WHAT IS BEING ASKED
Your task is to find every line of the data that holds the string "floor" and copy it.
··· RECORDS SHOWN ···
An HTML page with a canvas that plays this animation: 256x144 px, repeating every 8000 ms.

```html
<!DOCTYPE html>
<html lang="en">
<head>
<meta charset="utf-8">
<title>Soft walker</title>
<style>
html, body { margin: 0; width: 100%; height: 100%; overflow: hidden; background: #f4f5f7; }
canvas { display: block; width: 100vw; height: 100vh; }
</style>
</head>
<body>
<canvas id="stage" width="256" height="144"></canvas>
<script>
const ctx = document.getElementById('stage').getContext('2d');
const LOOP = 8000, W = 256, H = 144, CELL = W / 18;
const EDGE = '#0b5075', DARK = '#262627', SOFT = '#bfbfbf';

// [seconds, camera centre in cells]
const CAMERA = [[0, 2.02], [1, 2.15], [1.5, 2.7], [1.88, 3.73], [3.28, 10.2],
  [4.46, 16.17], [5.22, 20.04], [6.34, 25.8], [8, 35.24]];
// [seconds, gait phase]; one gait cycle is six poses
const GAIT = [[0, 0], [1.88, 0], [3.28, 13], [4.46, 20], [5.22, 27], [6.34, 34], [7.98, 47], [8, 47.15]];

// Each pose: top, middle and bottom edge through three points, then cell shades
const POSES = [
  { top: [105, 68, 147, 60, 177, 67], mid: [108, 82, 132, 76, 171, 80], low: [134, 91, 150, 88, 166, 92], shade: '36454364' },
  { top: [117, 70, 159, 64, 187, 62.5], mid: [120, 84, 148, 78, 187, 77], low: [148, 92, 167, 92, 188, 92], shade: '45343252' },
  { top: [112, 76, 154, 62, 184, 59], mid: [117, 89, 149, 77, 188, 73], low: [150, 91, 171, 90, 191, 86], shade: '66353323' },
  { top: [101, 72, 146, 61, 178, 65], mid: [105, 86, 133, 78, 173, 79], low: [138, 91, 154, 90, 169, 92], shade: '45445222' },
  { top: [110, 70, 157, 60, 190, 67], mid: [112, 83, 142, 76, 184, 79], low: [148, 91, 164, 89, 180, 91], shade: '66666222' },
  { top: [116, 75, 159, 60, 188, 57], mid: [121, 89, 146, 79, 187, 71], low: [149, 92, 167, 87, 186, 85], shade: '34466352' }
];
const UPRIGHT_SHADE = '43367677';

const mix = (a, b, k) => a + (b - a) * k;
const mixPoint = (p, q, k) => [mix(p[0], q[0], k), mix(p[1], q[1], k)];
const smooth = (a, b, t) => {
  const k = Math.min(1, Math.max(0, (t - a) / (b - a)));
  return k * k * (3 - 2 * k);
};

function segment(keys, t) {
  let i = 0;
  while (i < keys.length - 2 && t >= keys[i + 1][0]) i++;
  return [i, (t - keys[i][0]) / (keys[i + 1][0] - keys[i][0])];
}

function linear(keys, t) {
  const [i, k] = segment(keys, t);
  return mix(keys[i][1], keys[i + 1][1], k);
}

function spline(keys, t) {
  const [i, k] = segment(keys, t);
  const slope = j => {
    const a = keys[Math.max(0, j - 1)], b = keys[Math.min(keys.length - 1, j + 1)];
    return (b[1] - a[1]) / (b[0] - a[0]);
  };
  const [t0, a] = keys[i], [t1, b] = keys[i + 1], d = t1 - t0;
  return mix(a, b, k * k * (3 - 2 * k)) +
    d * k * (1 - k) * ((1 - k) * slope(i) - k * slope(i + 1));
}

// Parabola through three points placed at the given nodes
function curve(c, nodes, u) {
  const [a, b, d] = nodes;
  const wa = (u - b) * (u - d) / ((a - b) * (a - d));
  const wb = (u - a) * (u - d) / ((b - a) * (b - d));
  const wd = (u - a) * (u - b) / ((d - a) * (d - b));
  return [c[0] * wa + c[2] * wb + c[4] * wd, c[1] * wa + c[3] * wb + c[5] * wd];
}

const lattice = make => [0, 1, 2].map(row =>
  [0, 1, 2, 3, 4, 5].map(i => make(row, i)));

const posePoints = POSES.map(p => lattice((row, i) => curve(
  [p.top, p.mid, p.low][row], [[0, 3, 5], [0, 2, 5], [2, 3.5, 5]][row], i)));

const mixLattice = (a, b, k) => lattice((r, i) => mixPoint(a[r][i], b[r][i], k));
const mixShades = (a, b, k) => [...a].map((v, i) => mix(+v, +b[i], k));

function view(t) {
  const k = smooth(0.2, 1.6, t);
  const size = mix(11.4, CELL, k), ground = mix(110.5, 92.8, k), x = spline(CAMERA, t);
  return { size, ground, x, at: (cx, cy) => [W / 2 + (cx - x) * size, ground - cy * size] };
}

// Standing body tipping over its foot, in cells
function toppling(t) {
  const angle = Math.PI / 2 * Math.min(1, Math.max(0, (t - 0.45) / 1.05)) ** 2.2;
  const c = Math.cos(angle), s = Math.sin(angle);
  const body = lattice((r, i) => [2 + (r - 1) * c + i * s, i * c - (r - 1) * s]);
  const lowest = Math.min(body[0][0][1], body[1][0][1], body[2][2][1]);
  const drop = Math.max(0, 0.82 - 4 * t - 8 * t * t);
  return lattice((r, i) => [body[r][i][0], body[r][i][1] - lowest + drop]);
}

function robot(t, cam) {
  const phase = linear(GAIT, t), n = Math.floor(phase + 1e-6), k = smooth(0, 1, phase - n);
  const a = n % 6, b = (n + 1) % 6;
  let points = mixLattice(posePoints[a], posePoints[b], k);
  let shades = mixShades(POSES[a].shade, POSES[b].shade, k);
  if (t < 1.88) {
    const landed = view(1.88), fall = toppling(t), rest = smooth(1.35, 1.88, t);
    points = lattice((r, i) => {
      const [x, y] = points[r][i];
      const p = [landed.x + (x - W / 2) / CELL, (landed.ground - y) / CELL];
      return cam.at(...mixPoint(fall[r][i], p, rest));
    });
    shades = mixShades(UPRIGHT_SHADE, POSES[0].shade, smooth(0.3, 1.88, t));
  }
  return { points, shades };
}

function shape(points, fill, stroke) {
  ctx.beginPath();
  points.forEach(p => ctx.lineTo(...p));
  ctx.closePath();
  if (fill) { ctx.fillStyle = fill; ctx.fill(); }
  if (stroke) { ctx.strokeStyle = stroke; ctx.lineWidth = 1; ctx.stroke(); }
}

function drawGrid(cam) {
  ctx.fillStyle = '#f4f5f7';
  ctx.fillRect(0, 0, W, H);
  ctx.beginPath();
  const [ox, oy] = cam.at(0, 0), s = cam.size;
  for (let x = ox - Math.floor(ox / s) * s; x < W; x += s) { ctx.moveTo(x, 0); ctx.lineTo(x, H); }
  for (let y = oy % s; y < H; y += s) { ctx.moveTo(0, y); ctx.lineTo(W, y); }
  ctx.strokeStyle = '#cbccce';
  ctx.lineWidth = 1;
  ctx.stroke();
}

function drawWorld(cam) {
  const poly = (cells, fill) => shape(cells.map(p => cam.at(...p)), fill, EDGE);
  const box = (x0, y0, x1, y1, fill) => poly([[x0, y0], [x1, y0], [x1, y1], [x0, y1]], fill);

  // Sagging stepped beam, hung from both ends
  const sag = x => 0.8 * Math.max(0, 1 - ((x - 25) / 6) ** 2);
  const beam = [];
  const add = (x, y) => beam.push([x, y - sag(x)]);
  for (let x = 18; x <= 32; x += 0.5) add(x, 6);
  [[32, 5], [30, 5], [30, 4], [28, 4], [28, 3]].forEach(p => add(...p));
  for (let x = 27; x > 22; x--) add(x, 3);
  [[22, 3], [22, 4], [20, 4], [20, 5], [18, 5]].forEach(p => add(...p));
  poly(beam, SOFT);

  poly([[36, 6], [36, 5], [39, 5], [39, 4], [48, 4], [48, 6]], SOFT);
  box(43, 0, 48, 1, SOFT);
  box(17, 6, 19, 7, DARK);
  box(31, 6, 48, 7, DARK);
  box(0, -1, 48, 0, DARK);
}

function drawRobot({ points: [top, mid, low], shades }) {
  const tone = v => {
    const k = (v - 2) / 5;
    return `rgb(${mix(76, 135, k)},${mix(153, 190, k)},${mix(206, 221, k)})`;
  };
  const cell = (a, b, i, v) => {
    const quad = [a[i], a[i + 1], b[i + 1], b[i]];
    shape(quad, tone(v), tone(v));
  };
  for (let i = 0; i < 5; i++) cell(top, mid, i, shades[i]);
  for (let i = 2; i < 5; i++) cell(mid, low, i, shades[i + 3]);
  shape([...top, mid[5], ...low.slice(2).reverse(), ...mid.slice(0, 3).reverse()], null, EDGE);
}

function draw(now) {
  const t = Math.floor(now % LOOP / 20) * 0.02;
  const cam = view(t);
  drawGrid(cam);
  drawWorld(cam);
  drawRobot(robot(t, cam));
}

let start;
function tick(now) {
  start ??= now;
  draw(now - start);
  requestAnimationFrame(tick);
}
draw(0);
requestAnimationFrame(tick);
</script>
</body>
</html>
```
···
PROBLEM SOLUTION
  const phase = linear(GAIT, t), n = Math.floor(phase + 1e-6), k = smooth(0, 1, phase - n);
  for (let x = ox - Math.floor(ox / s) * s; x < W; x += s) { ctx.moveTo(x, 0); ctx.lineTo(x, H); }
  const t = Math.floor(now % LOOP / 20) * 0.02;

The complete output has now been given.